---------- Extracted records ----------

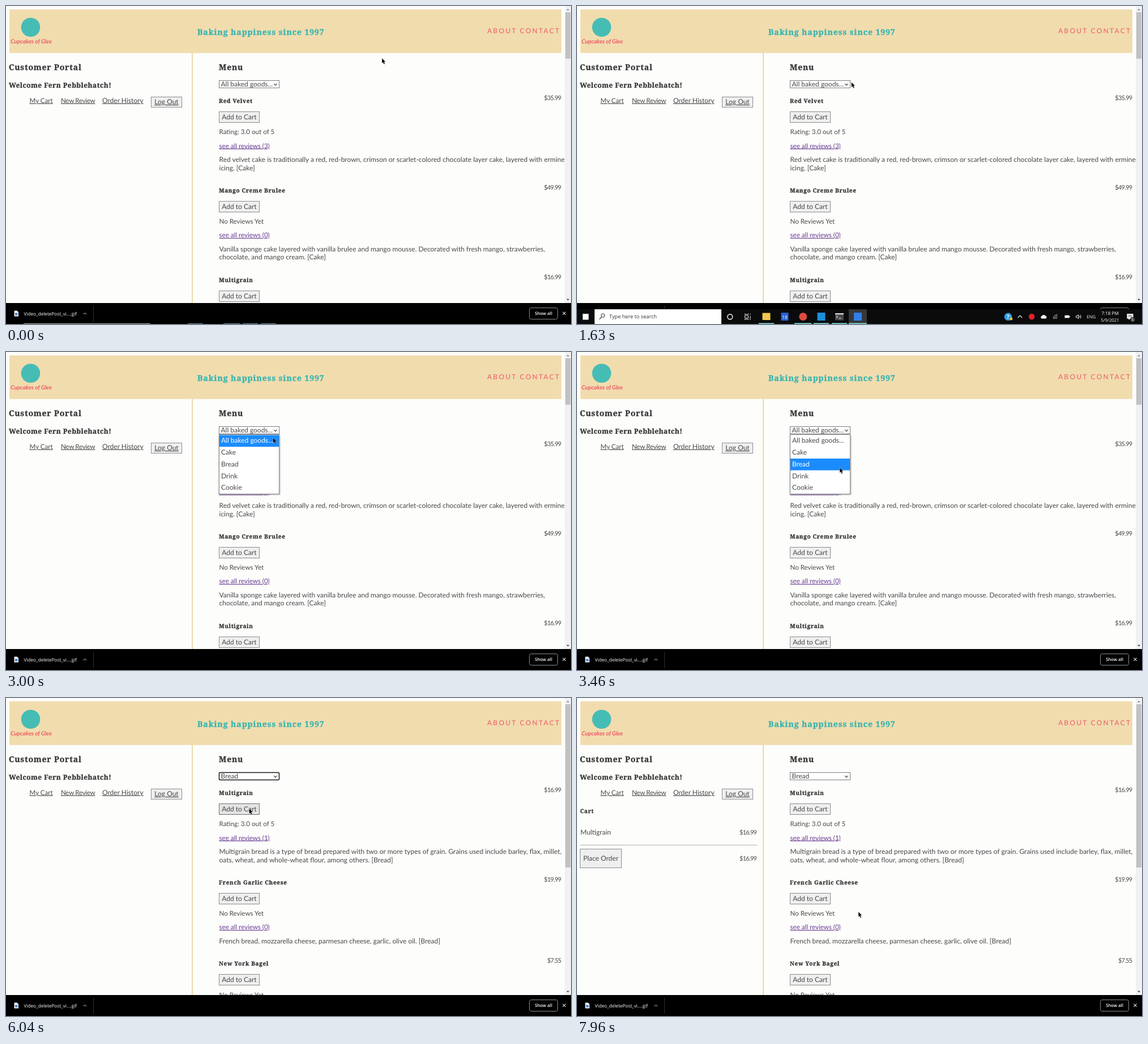
An HTML page for the animation above (8 s loop, 998x561 px).

```html
<!DOCTYPE html>
<html lang="en">
<head>
<meta charset="utf-8">
<title>Bakery menu</title>
<style>
html, body { margin: 0; width: 100%; height: 100%; overflow: hidden; background: #fdfdfc; }
svg { display: block; width: 100vw; height: 100vh; text-rendering: geometricPrecision; }
text { white-space: pre; }
.body { font: 12px Lato, sans-serif; fill: #484848; }
.small { font: 11.6px Lato, sans-serif; fill: #484848; }
.price { font: 11px Lato, sans-serif; letter-spacing: -.7px; fill: #484848; }
.link { text-decoration: underline; text-decoration-thickness: 1px; }
.seen { fill: #66388f; }
.slab { font: 700 10px "Noto Serif", serif; letter-spacing: .65px; fill: #333; stroke: #333; stroke-width: .3px; }
.mid { font-size: 12px; letter-spacing: .45px; }
.big { font-size: 14px; letter-spacing: .82px; }
.tag { font-size: 14px; letter-spacing: .94px; fill: #35b5b0; stroke: #35b5b0; }
.nav { font: 12px Lato, sans-serif; letter-spacing: 2.25px; fill: #ee5a66; }
.brand { font: italic 700 10.2px Lato, sans-serif; fill: #ee5a66; }
.ui { font: 8.2px "Open Sans", sans-serif; fill: #fff; }
</style>
</head>
<body>
<svg id="stage" viewBox="0 0 998 561" preserveAspectRatio="none">
  <defs>
    <clipPath id="view"><rect width="998" height="524"/></clipPath>
    <filter id="soft" x="-10%" y="-10%" width="120%" height="120%"><feGaussianBlur stdDeviation="1"/></filter>
  </defs>
</svg>
<script>
const NS = 'http://www.w3.org/2000/svg';
const stage = document.getElementById('stage');

function add(parent, tag, attrs, content) {
  const node = document.createElementNS(NS, tag);
  for (const key in attrs) node.setAttribute(key, attrs[key]);
  if (content !== undefined) node.textContent = content;
  parent.appendChild(node);
  return node;
}
const group = (p, attrs = {}) => add(p, 'g', attrs);
const text = (p, x, y, s, cls = 'body', more = {}) => add(p, 'text', { x, y, class: cls, ...more }, s);
const rect = (p, x, y, width, height, fill, more = {}) => add(p, 'rect', { x, y, width, height, fill, ...more });
const dot = (p, cx, cy, r, fill, more = {}) => add(p, 'circle', { cx, cy, r, fill, ...more });
const line = (p, d, stroke, width = 1, more = {}) =>
  add(p, 'path', { d, stroke, 'stroke-width': width, fill: 'none', ...more });
const show = (node, on) => node.setAttribute('display', on ? 'inline' : 'none');

function button(p, x, y, w, h, label) {
  const face = rect(p, x + .5, y + .5, w - 1, h - 1, '#efefef', { stroke: '#8c8c8c' });
  text(p, x + w / 2, y + h / 2 + 3.5, label, 'body', { 'text-anchor': 'middle' });
  return face;
}

// One menu entry; y is the baseline of its name.
function item(p, y, name, cost, rating, count, lines) {
  text(p, 376, y, name, 'slab');
  text(p, 980.5, y - 5, cost, 'price', { 'text-anchor': 'end' });
  const face = button(p, 376, Math.round(y + 15), 72, 20, 'Add to Cart');
  text(p, 376.5, y + 55.3, rating, 'small');
  text(p, 376.5, y + 79.5, `see all reviews (${count})`, 'small link seen');
  lines.forEach((s, i) => text(p, 376.5, y + 104 + i * 14.6, s));
  return face;
}

// Page
const page = group(stage, { 'clip-path': 'url(#view)' });
rect(page, 0, 0, 998, 524, '#fdfdfc');
rect(page, 6, 6, 975, 77, '#f1dcae');
dot(page, 43.5, 37.5, 16.8, '#45bdb5');
text(page, 44.5, 66, 'Cupcakes of Glee', 'brand', { 'text-anchor': 'middle' });
text(page, 338, 50.5, 'Baking happiness since 1997', 'slab tag');
text(page, 850, 48, 'ABOUT CONTACT', 'nav');
rect(page, 328, 83, 2, 441, '#ecd9a4');

text(page, 5, 113, 'Customer Portal', 'slab big');
text(page, 5, 143.7, 'Welcome Fern Pebblehatch!', 'slab mid');
text(page, 41.5, 170.7, 'My Cart', 'small link');
text(page, 97, 170.7, 'New Review', 'small link', { 'letter-spacing': -.3 });
text(page, 170, 170.7, 'Order History', 'body link');
rect(page, 256.5, 160.5, 54, 18, '#efefef', { stroke: '#8c8c8c' });
text(page, 283.5, 173, 'Log Out', 'body link', { 'text-anchor': 'middle' });
text(page, 376, 113, 'Menu', 'slab big');

const cart = group(page);
text(cart, 5.5, 203, 'Cart', 'slab');
text(cart, 6, 240.6, 'Multigrain');
text(cart, 317.3, 240.6, '$16.99', 'price', { 'text-anchor': 'end' });
rect(cart, 6, 259, 312, 1, '#b0b0b0');
button(cart, 5, 266, 74, 34, 'Place Order');
text(cart, 317.3, 286.6, '$16.99', 'price', { 'text-anchor': 'end' });

const all = group(page);
item(all, 171, 'Red Velvet', '$35.99', 'Rating: 3.0 out of 5', 3, [
  'Red velvet cake is traditionally a red, red-brown, crimson or scarlet-colored chocolate layer cake, layered with ermine',
  'icing. [Cake]']);
item(all, 328.7, 'Mango Creme Brulee', '$49.99', 'No Reviews Yet', 0, [
  'Vanilla sponge cake layered with vanilla brulee and mango mousse. Decorated with fresh mango, strawberries,',
  'chocolate, and mango cream. [Cake]']);
item(all, 487, 'Multigrain', '$16.99', '', 1, []);

const bread = group(page);
const buy = item(bread, 171, 'Multigrain', '$16.99', 'Rating: 3.0 out of 5', 1, [
  'Multigrain bread is a type of bread prepared with two or more types of grain. Grains used include barley, flax, millet,',
  'oats, wheat, and whole-wheat flour, among others. [Bread]']);
item(bread, 328.7, 'French Garlic Cheese', '$19.99', 'No Reviews Yet', 0, [
  'French bread, mozzarella cheese, parmesan cheese, garlic, olive oil. [Bread]']);
item(bread, 472.4, 'New York Bagel', '$7.55', 'No Reviews Yet', 0, []);

// Scrollbar
rect(page, 987, 0, 11, 524, '#f1f1f3');
const thumb = rect(page, 988, 11, 9, 82, '#c1c1c1');
add(page, 'path', { d: 'M990 7.5h5l-2.5-2.6z', fill: '#777' });
add(page, 'path', { d: 'M990 516.8h5l-2.5 2.6z', fill: '#444' });

// Select box and its list
const box = rect(page, 376.5, 131.5, 106, 13, '#fff', { stroke: '#7c7c7c' });
const choice = text(page, 379.5, 142, '');
line(page, 'M473.2 137.2l2.7 2.7 2.7-2.7', '#333', 1.1);

const shadow = line(page, 'M376.8 147V251H483.2V147', '#8c8c8c', 1.6, { filter: 'url(#soft)' });
const list = group(page);
rect(list, 376.5, 145.5, 106, 105, '#fff', { stroke: '#8a8a8a' });
const mark = rect(list, 377, 146.5, 105, 20.7, '#1a8cff');
const options = ['All baked goods...', 'Cake', 'Bread', 'Drink', 'Cookie']
  .map((s, i) => text(list, 380, 160.4 + i * 20.75, s));

// Download shelf
const shelf = group(stage);
rect(shelf, 0, 524, 998, 37, '#000');
add(shelf, 'path', { d: 'M14.5 537.5h5l2.5 2.5v7.5h-7.5z', fill: '#f4f4f4' });
rect(shelf, 16, 541.5, 4.5, 4, '#3d7fd0');
text(shelf, 31.5, 545.7, 'Video_deletePost_vi....gif', 'ui');
line(shelf, 'M136.8 544l2.6-2.6 2.6 2.6', '#ddd');
rect(shelf, 154, 529, 1, 28, '#2f2f33');
rect(shelf, 924.5, 532.5, 50, 20, '#000', { rx: 3, stroke: '#8a8d91' });
text(shelf, 949.5, 545.2, 'Show all', 'ui', { 'text-anchor': 'middle', style: 'font-weight:600;font-size:7.7px' });
line(shelf, 'M983.4 539.7l5.2 5.2M988.6 539.7l-5.2 5.2', '#e4e4e4', 1.1);

// Taskbar: a thin edge while hidden, then the whole strip
const running = [[321, 27], [384, 30], [418, 27], [450, 27]];
const edge = group(stage);
rect(edge, 31, 560, 224, 1, '#b9b9b0');
running.forEach(([x, w]) => rect(edge, x, 560, w, 1, '#6f9a9c'));

const tasks = group(stage);
rect(tasks, 0, 535, 998, 26, '#0b0b0c');
rect(tasks, 10, 543, 10.5, 10.5, '#fff');
rect(tasks, 31, 535, 224, 26, '#fff');
dot(tasks, 45.8, 546, 3.1, 'none', { stroke: '#222' });
line(tasks, 'M43.6 548.4l-4 4.2', '#222', 1.2);
text(tasks, 57, 551.3, 'Type here to search', 'ui', { style: 'font-size:9.2px;fill:#333' });
dot(tasks, 270.3, 548.2, 4.5, 'none', { stroke: '#fff', 'stroke-width': 1.4 });
line(tasks, 'M296.5 542.5v1.5h6v-1.5M296.5 554v-1.5h6v1.5M296.5 546h6v4.5h-6zM306 542.5v2M306 547v7', '#e8e8e8');
rect(tasks, 327.5, 541.5, 14, 12.5, '#f5c64f');
rect(tasks, 360.5, 541, 13, 14, '#2b62d0');
text(tasks, 367, 551.8, '18', 'ui', { 'text-anchor': 'middle' });
dot(tasks, 399.3, 548, 7, '#dd4b3e');
rect(tasks, 424.5, 541, 14, 14, '#1b8fdc');
rect(tasks, 456, 542, 15, 12.5, '#45484c');
rect(tasks, 456, 542, 15, 2.2, '#dcdcdc');
line(tasks, 'M458 546.3l2.5 2-2.5 2M462.5 551h4', '#fff');
rect(tasks, 480, 535, 32, 26, '#35373a');
rect(tasks, 489, 541, 14, 14, '#2f7fe6');
running.concat([[480, 32]]).forEach(([x, w]) => rect(tasks, x, 559.3, w, 1.7, '#79cfc9'));

dot(tasks, 761.5, 548.3, 6.8, '#2f9fe0');
text(tasks, 761.5, 552, '?', 'ui', { 'text-anchor': 'middle', style: 'font-size:10px;font-weight:700' });
dot(tasks, 767, 552, 2.4, '#f4c430');
line(tasks, 'M778.6 550l3.8-3.8 3.8 3.8', '#fff', 1.1);
dot(tasks, 803.2, 548, 5.2, '#e3222a');
add(tasks, 'path', { d: 'M821 551.5a2.4 2.4 0 0 1 .3-4.7a3.3 3.3 0 0 1 5.7-.4a2.6 2.6 0 0 1 .6 5.1z', fill: '#fff' });
line(tasks, 'M841.5 552a7 7 0 0 1 7-7.5M844 552a4.6 4.6 0 0 1 4.5-5M846.4 552a2.4 2.4 0 0 1 2.1-2.5', '#d8d8d8');
rect(tasks, 861.5, 545.7, 8, 4.6, '#fff');
rect(tasks, 869.5, 547, 1.3, 2, '#fff');
line(tasks, 'M881.5 546.7h1.8l2.2-2v7l-2.2-2h-1.8zM887.2 546.3q1.4 1.8 0 3.6M889 544.9q2.6 3.2 0 6.4', '#fff', .9);
text(tasks, 908.3, 551, 'ENG', 'ui', { 'text-anchor': 'middle', style: 'font-size:7.6px' });
text(tasks, 941.5, 544.6, '7:18 PM', 'ui', { 'text-anchor': 'middle' });
text(tasks, 941.5, 556.6, '5/9/2021', 'ui', { 'text-anchor': 'middle', style: 'font-size:7.8px' });
add(tasks, 'path', { d: 'M971.5 543h11v8.5h-5.5l-2.5 2.5v-2.5h-3z', fill: '#fff' });
line(tasks, 'M973.5 545.6h7M973.5 548h7', '#222', .8);
dot(tasks, 981.5, 553, 4.3, '#3a3d40');
text(tasks, 981.5, 555.6, '5', 'ui', { 'text-anchor': 'middle', style: 'font-size:7px' });

const cursor = add(stage, 'path', {
  d: 'M0 0V9.2L2 7.4L3.6 10.9L5.3 10.1L3.8 6.7H6.6Z', fill: '#000', stroke: '#fff', 'stroke-width': .4
});

// Pointer legs: start, end, destination and optional bend point
const legs = [
  { from: 960, to: 1750, x: 473, y: 137 },
  { from: 1790, to: 1830, x: 474, y: 135 },
  { from: 2790, to: 3460, x: 464, y: 204 },
  { from: 5750, to: 6040, x: 429.5, y: 195 },
  { from: 7330, to: 7960, x: 497, y: 377, bend: [575, 265] }
];
const ease = p => p * p * (3 - 2 * p);

function pointer(t) {
  let x = 664, y = 92;
  for (const leg of legs) {
    if (t < leg.from) break;
    const p = ease(Math.min(1, (t - leg.from) / (leg.to - leg.from)));
    const [bx, by] = leg.bend || [(x + leg.x) / 2, (y + leg.y) / 2];
    const curve = (a, b, c) => a * (1 - p) ** 2 + 2 * b * p * (1 - p) + c * p * p;
    x = curve(x, bx, leg.x);
    y = curve(y, by, leg.y);
  }
  return [x, y];
}

function render(t) {
  const [x, y] = pointer(t);
  cursor.setAttribute('transform', `translate(${x} ${y})`);

  show(edge, t < 40);
  show(tasks, t >= 40 && t < 2040);
  const rise = Math.min(1, Math.max(0, t / 170));
  tasks.setAttribute('transform', `translate(0 ${26 * (1 - rise) ** 2})`);

  const picked = t >= 4000;
  show(all, !picked);
  show(bread, picked);
  thumb.setAttribute('height', picked ? 288 : 82);
  choice.textContent = options[picked ? 2 : 0].textContent;

  const ring = picked && t < 6130;
  box.setAttribute('stroke', ring ? '#181818' : '#7c7c7c');
  box.setAttribute('stroke-width', ring ? 1.5 : 1);
  box.setAttribute('rx', ring ? 1.5 : 0);

  show(shadow, t >= 2040 && !picked);
  show(list, t >= 2080 && !picked);
  list.setAttribute('opacity', t < 2130 ? .6 : 1);
  const row = Math.max(0, Math.min(4, Math.floor((y - 146.5) / 20.75)));
  mark.setAttribute('y', 146.5 + row * 20.75);
  options.forEach((o, i) => { o.style.fill = i === row ? '#fff' : ''; });

  const over = picked && x >= 376 && x < 448 && y >= 186 && y < 206;
  const pressed = t >= 6130 && t < 6210;
  buy.setAttribute('fill', pressed ? '#f5f5f5' : over ? '#e3e3e3' : '#efefef');
  buy.setAttribute('stroke', over && !pressed ? '#707070' : '#8c8c8c');
  show(cart, t >= 6500);
}

const begin = performance.now();
function tick() {
  render((performance.now() - begin) % 8000);
  requestAnimationFrame(tick);
}
tick();
</script>
</body>
</html>
```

----------

Required action: Show, from the entries above, every line that includes the string "serif".

Answer box:
.body { font: 12px Lato, sans-serif; fill: #484848; }
.small { font: 11.6px Lato, sans-serif; fill: #484848; }
.price { font: 11px Lato, sans-serif; letter-spacing: -.7px; fill: #484848; }
.slab { font: 700 10px "Noto Serif", serif; letter-spacing: .65px; fill: #333; stroke: #333; stroke-width: .3px; }
.nav { font: 12px Lato, sans-serif; letter-spacing: 2.25px; fill: #ee5a66; }
.brand { font: italic 700 10.2px Lato, sans-serif; fill: #ee5a66; }
.ui { font: 8.2px "Open Sans", sans-serif; fill: #fff; }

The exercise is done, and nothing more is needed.